Stored data:

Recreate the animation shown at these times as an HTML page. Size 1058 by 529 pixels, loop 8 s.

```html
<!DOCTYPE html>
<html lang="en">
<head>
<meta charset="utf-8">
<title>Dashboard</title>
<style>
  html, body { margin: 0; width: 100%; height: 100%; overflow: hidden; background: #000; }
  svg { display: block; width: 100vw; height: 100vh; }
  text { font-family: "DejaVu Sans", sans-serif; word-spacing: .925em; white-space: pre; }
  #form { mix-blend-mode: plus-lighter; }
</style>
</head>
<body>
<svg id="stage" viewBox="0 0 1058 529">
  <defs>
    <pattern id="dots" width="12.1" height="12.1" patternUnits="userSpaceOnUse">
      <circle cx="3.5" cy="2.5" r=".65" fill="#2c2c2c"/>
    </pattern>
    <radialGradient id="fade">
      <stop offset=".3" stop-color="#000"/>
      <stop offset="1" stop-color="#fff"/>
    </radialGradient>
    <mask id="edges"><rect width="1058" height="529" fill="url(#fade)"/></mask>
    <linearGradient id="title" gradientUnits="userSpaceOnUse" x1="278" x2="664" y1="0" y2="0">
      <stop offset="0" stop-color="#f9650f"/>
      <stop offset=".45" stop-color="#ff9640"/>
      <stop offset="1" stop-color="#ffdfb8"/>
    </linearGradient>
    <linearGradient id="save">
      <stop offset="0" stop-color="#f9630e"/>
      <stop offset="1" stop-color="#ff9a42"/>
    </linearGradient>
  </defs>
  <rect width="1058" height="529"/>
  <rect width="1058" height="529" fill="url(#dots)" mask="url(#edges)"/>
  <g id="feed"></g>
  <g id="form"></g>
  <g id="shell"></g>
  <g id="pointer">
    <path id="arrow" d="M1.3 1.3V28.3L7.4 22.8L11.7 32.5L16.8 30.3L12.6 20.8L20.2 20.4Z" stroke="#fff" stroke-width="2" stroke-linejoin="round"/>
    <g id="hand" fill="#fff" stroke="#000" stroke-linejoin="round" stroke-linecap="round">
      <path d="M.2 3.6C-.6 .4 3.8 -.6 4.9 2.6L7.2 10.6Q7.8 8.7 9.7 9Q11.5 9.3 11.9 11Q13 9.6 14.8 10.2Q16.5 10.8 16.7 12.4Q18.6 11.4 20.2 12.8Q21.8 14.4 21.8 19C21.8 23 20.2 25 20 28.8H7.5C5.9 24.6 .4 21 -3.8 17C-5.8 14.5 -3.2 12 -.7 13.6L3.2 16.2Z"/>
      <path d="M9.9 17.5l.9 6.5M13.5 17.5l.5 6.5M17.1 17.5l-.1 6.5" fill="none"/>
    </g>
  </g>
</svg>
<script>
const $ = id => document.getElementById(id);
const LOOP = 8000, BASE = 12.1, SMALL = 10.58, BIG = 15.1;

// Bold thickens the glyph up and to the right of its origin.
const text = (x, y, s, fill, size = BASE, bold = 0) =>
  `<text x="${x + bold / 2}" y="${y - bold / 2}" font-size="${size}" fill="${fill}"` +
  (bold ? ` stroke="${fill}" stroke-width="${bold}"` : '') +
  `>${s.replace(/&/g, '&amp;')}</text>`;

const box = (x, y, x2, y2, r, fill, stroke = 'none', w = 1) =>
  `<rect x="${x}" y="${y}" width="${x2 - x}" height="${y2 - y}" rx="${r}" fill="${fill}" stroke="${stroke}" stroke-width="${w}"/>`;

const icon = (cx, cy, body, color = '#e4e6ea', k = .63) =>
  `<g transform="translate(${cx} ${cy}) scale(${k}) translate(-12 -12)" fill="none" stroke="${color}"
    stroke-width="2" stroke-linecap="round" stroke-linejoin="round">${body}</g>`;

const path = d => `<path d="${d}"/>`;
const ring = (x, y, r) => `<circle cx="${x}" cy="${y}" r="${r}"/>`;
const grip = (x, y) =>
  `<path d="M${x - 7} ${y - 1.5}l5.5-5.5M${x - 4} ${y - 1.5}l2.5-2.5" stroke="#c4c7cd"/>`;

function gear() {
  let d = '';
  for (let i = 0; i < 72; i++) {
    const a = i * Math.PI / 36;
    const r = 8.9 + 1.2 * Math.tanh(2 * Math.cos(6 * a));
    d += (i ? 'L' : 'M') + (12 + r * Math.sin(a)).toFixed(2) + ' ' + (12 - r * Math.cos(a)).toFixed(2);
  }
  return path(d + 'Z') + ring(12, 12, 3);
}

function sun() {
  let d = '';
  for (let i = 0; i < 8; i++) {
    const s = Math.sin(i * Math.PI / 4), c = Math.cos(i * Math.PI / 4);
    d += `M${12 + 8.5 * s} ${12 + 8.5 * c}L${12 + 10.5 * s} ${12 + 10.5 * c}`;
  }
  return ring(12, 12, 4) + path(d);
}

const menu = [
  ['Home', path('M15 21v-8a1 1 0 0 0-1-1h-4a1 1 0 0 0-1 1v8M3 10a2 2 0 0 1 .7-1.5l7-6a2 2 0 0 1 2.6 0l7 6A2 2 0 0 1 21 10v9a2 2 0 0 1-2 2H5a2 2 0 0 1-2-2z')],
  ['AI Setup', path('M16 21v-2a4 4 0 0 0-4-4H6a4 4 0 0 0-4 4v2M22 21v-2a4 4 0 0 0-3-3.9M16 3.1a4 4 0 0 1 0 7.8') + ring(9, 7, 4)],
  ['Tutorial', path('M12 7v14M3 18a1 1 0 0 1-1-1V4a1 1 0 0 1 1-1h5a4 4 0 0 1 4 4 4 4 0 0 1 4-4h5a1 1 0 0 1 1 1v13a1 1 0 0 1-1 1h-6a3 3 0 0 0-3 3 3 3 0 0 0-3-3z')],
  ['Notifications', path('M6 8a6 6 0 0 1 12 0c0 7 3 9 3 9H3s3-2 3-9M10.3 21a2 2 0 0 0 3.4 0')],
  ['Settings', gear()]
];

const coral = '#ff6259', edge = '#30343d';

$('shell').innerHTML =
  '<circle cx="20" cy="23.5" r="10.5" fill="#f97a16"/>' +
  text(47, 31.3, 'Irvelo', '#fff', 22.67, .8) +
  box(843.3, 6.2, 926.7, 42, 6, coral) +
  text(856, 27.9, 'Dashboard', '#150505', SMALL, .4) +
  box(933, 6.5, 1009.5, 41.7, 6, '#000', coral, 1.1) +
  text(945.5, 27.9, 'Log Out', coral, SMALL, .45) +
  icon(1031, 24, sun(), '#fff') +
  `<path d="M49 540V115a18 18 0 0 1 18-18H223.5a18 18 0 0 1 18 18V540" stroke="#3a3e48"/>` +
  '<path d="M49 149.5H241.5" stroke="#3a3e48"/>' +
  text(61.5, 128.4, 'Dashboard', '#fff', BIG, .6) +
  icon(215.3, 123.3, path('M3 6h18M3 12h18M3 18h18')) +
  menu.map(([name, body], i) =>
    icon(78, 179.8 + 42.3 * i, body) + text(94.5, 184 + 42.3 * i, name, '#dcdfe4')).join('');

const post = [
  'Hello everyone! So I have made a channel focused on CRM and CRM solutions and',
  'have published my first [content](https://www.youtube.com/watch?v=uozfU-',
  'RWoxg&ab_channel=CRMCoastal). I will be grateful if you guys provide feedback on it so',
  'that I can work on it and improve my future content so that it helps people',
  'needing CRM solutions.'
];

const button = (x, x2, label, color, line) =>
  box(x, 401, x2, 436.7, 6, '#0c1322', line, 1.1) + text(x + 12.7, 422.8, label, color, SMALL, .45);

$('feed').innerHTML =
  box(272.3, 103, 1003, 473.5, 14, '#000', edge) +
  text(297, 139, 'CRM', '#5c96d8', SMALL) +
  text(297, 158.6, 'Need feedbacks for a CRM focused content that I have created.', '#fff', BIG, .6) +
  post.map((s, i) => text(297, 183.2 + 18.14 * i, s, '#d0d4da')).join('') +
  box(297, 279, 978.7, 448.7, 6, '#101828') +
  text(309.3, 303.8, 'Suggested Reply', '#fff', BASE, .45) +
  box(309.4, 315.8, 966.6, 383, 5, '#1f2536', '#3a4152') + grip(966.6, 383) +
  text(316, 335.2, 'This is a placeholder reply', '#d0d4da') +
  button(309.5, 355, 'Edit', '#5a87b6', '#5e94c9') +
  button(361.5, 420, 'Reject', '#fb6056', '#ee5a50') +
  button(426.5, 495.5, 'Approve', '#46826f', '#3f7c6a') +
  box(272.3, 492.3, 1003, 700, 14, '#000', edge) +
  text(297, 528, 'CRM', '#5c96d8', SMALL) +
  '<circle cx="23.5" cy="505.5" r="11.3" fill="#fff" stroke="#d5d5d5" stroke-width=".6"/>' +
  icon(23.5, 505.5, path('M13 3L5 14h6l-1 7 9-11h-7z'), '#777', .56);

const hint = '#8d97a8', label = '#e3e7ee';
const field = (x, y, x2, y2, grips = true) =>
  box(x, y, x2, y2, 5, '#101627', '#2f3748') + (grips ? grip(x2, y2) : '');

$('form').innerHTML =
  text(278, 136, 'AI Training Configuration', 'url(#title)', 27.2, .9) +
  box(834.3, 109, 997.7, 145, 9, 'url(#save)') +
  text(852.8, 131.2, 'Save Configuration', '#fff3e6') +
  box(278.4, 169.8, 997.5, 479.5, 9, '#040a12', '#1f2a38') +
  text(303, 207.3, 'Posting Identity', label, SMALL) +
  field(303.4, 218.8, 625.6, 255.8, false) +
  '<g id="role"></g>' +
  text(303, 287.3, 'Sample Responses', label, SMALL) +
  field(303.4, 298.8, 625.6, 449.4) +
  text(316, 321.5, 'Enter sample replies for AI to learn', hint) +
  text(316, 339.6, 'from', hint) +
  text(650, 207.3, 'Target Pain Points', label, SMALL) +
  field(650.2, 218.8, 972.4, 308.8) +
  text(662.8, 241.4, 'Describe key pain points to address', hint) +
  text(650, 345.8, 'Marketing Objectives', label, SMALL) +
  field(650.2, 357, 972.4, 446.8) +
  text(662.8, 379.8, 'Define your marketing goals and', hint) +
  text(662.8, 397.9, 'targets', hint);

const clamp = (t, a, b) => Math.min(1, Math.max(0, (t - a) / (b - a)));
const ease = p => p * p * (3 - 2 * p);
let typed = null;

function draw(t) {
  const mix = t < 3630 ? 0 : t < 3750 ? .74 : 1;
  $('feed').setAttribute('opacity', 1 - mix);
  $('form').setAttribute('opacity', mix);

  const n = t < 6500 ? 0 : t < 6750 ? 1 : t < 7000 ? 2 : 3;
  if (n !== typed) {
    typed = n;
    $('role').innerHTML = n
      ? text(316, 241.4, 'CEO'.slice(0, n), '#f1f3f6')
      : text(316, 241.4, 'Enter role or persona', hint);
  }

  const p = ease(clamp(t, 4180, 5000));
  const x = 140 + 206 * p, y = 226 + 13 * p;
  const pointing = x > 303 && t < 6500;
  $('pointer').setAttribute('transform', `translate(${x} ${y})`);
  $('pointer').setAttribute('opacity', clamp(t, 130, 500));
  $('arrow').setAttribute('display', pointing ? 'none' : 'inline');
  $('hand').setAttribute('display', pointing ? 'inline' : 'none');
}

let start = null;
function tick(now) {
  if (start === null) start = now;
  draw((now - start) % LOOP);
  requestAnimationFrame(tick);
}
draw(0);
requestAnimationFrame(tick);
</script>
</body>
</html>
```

--

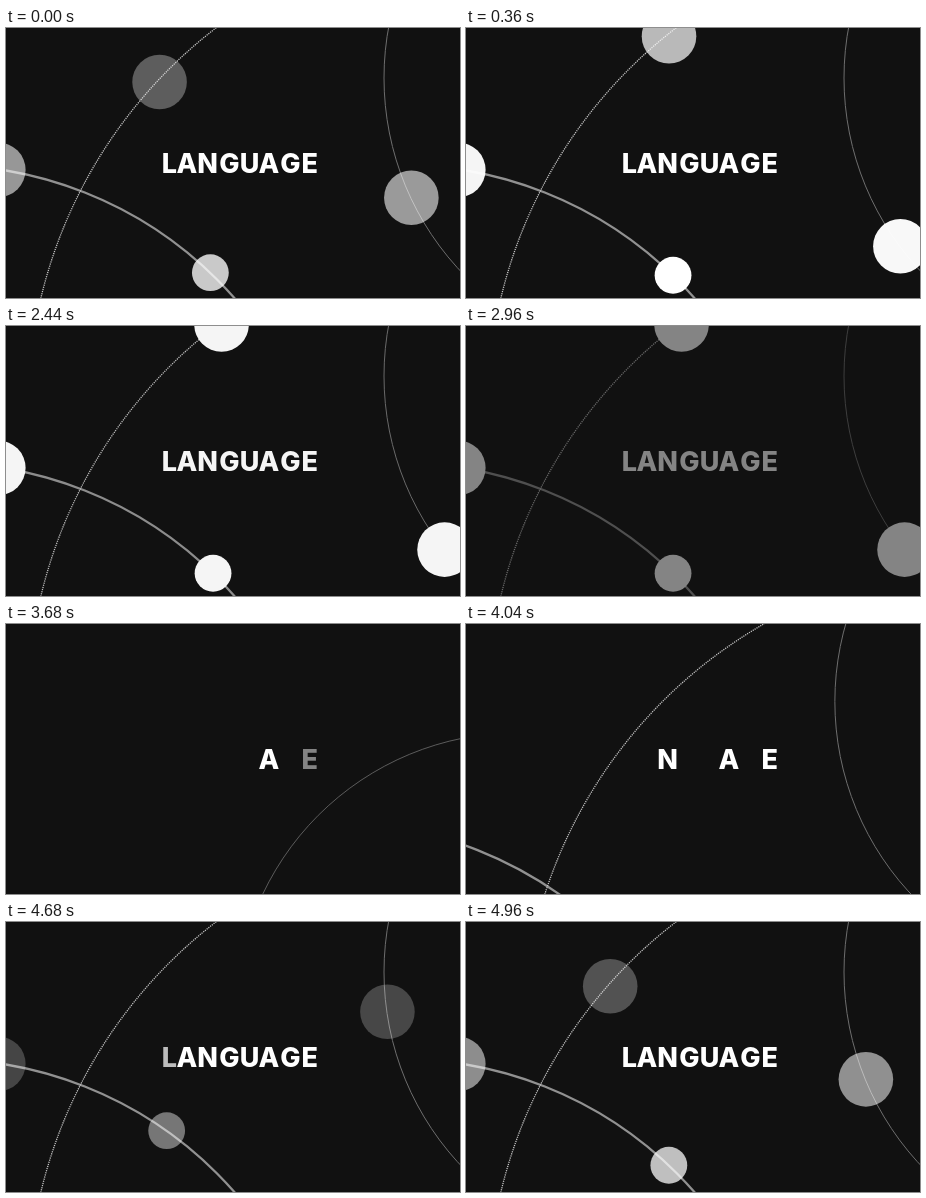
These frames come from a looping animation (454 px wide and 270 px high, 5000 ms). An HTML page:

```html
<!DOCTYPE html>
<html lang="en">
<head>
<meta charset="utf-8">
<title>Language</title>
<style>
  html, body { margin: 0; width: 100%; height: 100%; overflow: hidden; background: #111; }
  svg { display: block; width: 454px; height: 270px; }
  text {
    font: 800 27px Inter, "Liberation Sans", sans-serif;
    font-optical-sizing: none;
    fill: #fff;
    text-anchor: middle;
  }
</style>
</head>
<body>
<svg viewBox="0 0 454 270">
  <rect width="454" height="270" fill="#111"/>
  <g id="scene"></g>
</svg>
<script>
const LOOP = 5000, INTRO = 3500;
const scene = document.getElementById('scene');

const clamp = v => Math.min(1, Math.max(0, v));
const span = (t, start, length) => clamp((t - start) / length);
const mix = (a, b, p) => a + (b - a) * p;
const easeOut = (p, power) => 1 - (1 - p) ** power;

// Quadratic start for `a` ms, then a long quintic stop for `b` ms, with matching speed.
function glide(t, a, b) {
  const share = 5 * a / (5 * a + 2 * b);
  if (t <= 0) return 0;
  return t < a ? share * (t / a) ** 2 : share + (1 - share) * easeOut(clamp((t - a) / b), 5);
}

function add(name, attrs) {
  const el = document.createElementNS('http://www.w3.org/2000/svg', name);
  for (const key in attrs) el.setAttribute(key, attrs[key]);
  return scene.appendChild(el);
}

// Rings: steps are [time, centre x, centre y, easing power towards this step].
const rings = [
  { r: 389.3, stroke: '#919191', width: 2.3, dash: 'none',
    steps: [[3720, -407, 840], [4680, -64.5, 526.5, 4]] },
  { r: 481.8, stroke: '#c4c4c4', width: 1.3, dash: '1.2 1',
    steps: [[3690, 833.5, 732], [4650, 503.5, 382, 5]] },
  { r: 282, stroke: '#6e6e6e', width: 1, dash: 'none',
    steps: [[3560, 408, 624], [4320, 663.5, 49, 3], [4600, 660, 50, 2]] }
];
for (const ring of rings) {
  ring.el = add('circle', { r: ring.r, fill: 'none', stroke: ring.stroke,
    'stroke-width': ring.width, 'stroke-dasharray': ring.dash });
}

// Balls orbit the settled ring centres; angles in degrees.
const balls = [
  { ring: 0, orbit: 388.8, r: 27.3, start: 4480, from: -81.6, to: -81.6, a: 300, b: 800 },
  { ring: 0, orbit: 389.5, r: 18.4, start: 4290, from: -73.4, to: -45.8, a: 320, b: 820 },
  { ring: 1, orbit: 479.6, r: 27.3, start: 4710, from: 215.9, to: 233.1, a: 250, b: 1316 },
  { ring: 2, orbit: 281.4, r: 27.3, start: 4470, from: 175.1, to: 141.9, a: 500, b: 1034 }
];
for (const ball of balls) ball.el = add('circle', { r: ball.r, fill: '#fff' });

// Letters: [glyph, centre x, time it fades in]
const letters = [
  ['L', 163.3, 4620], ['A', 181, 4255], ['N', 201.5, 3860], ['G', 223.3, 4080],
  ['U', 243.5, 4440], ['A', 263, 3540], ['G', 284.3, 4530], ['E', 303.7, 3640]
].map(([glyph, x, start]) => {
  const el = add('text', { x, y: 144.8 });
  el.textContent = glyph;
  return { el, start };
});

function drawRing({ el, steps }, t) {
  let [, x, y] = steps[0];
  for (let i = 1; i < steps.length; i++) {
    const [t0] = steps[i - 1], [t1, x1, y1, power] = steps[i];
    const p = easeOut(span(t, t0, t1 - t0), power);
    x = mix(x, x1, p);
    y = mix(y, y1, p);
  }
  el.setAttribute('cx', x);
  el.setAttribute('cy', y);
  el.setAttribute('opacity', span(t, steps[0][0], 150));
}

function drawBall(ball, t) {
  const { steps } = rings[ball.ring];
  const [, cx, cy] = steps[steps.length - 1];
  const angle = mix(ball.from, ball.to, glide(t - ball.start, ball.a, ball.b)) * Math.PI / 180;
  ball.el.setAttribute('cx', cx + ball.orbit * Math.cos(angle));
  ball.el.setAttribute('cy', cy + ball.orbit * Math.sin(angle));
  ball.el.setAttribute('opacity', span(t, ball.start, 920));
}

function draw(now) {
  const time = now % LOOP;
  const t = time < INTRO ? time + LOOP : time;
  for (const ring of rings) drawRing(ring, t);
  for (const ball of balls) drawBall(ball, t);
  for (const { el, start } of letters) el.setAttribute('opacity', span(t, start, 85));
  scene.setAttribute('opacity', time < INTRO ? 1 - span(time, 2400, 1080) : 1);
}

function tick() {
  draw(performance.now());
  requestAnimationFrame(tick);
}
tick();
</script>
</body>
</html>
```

---

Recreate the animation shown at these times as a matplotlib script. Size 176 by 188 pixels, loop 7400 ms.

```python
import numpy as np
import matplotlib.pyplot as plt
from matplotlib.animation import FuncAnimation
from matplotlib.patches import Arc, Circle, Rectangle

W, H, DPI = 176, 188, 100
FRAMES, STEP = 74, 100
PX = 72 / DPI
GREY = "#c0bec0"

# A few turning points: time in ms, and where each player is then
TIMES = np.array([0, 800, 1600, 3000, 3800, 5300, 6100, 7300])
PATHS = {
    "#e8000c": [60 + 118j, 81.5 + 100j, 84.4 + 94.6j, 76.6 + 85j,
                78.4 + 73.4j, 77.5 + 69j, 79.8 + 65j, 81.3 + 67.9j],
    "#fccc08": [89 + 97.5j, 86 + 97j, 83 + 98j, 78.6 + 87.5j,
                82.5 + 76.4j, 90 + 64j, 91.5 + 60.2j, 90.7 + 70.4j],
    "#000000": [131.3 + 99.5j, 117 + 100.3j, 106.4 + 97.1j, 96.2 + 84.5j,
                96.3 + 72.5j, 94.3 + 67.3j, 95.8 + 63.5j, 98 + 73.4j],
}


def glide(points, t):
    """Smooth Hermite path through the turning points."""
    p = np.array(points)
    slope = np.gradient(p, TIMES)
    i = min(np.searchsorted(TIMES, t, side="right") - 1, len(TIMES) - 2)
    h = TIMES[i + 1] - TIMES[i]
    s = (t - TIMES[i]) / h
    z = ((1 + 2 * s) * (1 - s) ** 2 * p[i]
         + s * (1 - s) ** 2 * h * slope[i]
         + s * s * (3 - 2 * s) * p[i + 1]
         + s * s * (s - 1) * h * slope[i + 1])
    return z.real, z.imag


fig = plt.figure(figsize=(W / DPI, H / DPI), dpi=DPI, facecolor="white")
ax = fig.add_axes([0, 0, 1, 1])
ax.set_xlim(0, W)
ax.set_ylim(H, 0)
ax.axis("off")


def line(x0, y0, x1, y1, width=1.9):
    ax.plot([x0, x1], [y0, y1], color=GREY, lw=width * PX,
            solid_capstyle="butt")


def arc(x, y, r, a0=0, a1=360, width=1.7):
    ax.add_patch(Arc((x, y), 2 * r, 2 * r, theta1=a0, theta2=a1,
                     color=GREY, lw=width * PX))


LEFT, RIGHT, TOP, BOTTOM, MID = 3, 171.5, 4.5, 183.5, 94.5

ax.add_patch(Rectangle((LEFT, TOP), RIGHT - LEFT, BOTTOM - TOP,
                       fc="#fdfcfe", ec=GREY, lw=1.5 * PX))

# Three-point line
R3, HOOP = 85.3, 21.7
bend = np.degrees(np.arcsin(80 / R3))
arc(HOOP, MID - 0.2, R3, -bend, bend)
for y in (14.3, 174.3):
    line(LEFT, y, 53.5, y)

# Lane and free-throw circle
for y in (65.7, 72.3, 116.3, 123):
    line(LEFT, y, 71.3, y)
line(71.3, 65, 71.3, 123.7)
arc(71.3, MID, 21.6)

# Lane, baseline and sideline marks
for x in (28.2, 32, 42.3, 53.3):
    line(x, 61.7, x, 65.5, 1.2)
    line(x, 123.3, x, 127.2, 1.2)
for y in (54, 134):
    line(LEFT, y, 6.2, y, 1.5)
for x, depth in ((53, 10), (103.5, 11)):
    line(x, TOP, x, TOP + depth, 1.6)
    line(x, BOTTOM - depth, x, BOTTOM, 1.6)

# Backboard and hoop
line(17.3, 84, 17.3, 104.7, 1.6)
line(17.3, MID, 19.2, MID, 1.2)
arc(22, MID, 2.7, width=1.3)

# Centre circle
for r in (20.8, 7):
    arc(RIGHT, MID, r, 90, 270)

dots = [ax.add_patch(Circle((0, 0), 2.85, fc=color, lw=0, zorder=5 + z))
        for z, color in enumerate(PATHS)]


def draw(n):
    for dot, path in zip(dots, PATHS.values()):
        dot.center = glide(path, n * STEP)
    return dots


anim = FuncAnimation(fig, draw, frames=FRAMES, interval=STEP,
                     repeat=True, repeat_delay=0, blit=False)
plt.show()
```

→ TO DO
Look over the records above and filter for each line with the word "dots".

→ TASK ANSWER
    <pattern id="dots" width="12.1" height="12.1" patternUnits="userSpaceOnUse">
  <rect width="1058" height="529" fill="url(#dots)" mask="url(#edges)"/>
dots = [ax.add_patch(Circle((0, 0), 2.85, fc=color, lw=0, zorder=5 + z))
    for dot, path in zip(dots, PATHS.values()):
    return dots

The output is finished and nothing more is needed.